|2004||Burkholder Quarry, Pennsylvania
Skytop Roadcut, Pennsylvania
Natural Bridges, Kentucky
These are photos from the Burkholder Quarry, operated by the Martin Limestone Company, in New Holland, Pennsylvania. I was doing a geophysical survey along the south wall of the quarry but we were allowed to go in to look around at the end of the work, on August 17, 2004. The photos show Triassic (?) diabase dikes intruding into the Ordovician Epler Formation (limestone).
The first shot shows a pair of dikes exposed in the south wall of the quarry, and the second is a closeup of the one on the left. I collected this specimen (dbq1) here.
The third shows another dike in the north wall, and the fourth is a closeup of contact of the dike (top) and the limestone (bottom). I collected this specimen (dbq2) here.
The last photo shows how folded some of the limestone is in the quarry (in the northwest corner of the quarry).
||These are photos from the Skytop roadcut at Bald Eagle Mountain, Centre County, PA. It is part of the I-99 project in the State College area. I visited the site on a fieldtrip with the participants of the Conference on Principles of Acid Pollution Control Along Highways on Dec. 21, 2004.
The first photo shows an overview of the entire roadcut. The stratigraphy there consists of the Ordovician Bald Eagle Formation (left), the Ordovician Juniata Formation, and the Silurian Tuscarora Formation (right).
The reason for the conference was that there was an unexpectedly large quantity of pyrite and other iron-sulfur minerals primarily in the Bald Eagle Formation, and upon excavation and exposure of the pyrite to air and water, large quantities of sulfuric acid have been generated in the area. The second photo shows some of the pyrite in the Bald Eagle Formation (from under the bridge on the left of the overview). Scale bar is 1 cm. Here is a photo of a rock collected there (st1).
The third photo, primarily of academic interest, shows a redox front in the Juniata Formation. The beds are vertical and strike left to right across the photo, but there is a clear color change in the rocks perpendicular to bedding. The red beds on the left (the typical color of the Juniata Formation) are oxidized, but the beds on the right are reduced. Dr. Duff Gold, one of the fieldtrip leaders, said this is the best exposure of a redox front he has seen. Click here to see Duff's report on the geology of the roadcut.
||These are photos from a roadcut at exit 120 along I-75 north of Lexington, Kentucy. They show the Ordovician Lexington Limestone with large stromatoporoids (probably the Stamping Ground Member). Photos taken Dec. 29, 2004.|

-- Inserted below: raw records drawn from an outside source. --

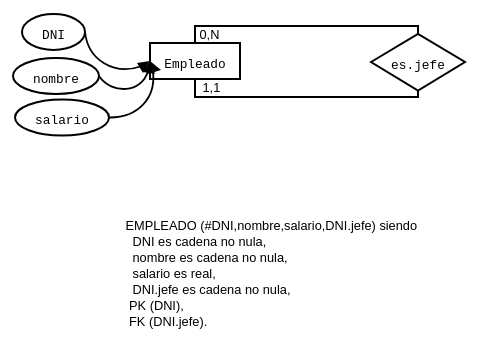
<!DOCTYPE html>
<html lang="es">
<head>
<meta charset="utf-8">
<title>Diagrama entidad-relación: Empleado</title>
<style>
:root { --ink: #000; --paper: #fff; }
* { box-sizing: border-box; margin: 0; padding: 0; }
html, body { width: 484px; height: 344px; overflow: hidden; background: var(--paper); color: var(--ink); }
.diagram { position: relative; width: 484px; height: 344px; overflow: hidden; }
.shapes { position: absolute; left: 0; top: 0; }
.outline { fill: var(--paper); stroke: var(--ink); stroke-width: 2; }
.link { fill: none; stroke: var(--ink); stroke-width: 2; }
.attribute-link { fill: none; stroke: var(--ink); stroke-width: 1.8; }
.arrow { fill: var(--ink); }
.node {
  position: absolute; display: flex; align-items: center; justify-content: center;
  font: 12.8px/16px "Liberation Mono", monospace; white-space: nowrap;
}
.dni { left: 22px; top: 17px; width: 63px; height: 37px; }
.nombre { left: 13px; top: 61px; width: 86px; height: 37px; }
.salario { left: 15px; top: 102px; width: 94px; height: 37px; }
.entity { left: 150px; top: 47px; width: 90px; height: 36px; }
.relation { left: 371px; top: 38px; width: 94px; height: 56px; }
.cardinality, .schema { position: absolute; font: 12.8px/16px "Liberation Sans", sans-serif; white-space: nowrap; }
.maximum { left: 199.5px; top: 27px; }
.minimum { left: 202.5px; top: 80px; }
.schema { left: 125.5px; top: 218px; display: flex; flex-direction: column; }
.column { padding-left: 7px; }
.key { padding-left: 3.5px; }
</style>
</head>
<body>
<main class="diagram">
  <svg class="shapes" width="484" height="344" viewBox="0 0 484 344" aria-hidden="true">
    <path class="link" d="M195 43V26H418V35M195 79V97H418V90"/>
    <ellipse class="outline" cx="53.5" cy="32" rx="31.5" ry="18"/>
    <ellipse class="outline" cx="56" cy="76" rx="43" ry="18"/>
    <ellipse class="outline" cx="62" cy="117.5" rx="47" ry="18"/>
    <rect class="outline" x="150" y="43" width="90" height="36"/>
    <polygon class="outline" points="371,62 418,34 465,62 418,90.5"/>
    <g class="attribute-link">
      <path d="M85 32C88 60 114 76 142 66"/>
      <path d="M99 76C112 95 142 93 148 71"/>
      <path d="M109 117.5C138 118 156 98 153 72"/>
    </g>
    <g class="arrow">
      <polygon points="150,61 137,63 143,73"/>
      <polygon points="150,61 143,72 155,74"/>
      <polygon points="150,61 148,74 161,70"/>
    </g>
  </svg>

  <span class="node dni">DNI</span>
  <span class="node nombre">nombre</span>
  <span class="node salario">salario</span>
  <span class="node entity">Empleado</span>
  <span class="node relation">es.jefe</span>
  <span class="cardinality maximum">0,N</span>
  <span class="cardinality minimum">1,1</span>

  <section class="schema">
    <p>EMPLEADO (#DNI,nombre,salario,DNI.jefe) siendo</p>
    <p class="column">DNI es cadena no nula,</p>
    <p class="column">nombre es cadena no nula,</p>
    <p class="column">salario es real,</p>
    <p class="column">DNI.jefe es cadena no nula,</p>
    <p class="key">PK (DNI),</p>
    <p class="key">FK (DNI.jefe).</p>
  </section>
</main>
</body>
</html>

||These are photos from the vicinity of Gray's Arch in the Natural Bridges/Red River Gorge area of Daniel Boone National Forest in east-central Kentucky, taken Dec. 30, 2004. Around 40 arches can be found in this area of Kentucky, where the bedrock consists of Mississippian and Pennsylvanian sandstones, shales, coal, and some limestone. The arches are mostly found in the Pennsylvanian Corbin Sandstone. The first photo shows Gray's Arch. Nearby is a "cave" or overhang where spectacular veins of hematite can be seen in the walls of rock. The second photo shows the cave (with, l to r, Nat Albers, Scott Newcomer, and Rebecca Wells-Albers), and the third photo (with Rebecca) shows the hematite veins, like a black net on the rock. The fourth photo, also nearby, shows a closer view of some of the hematite veins.|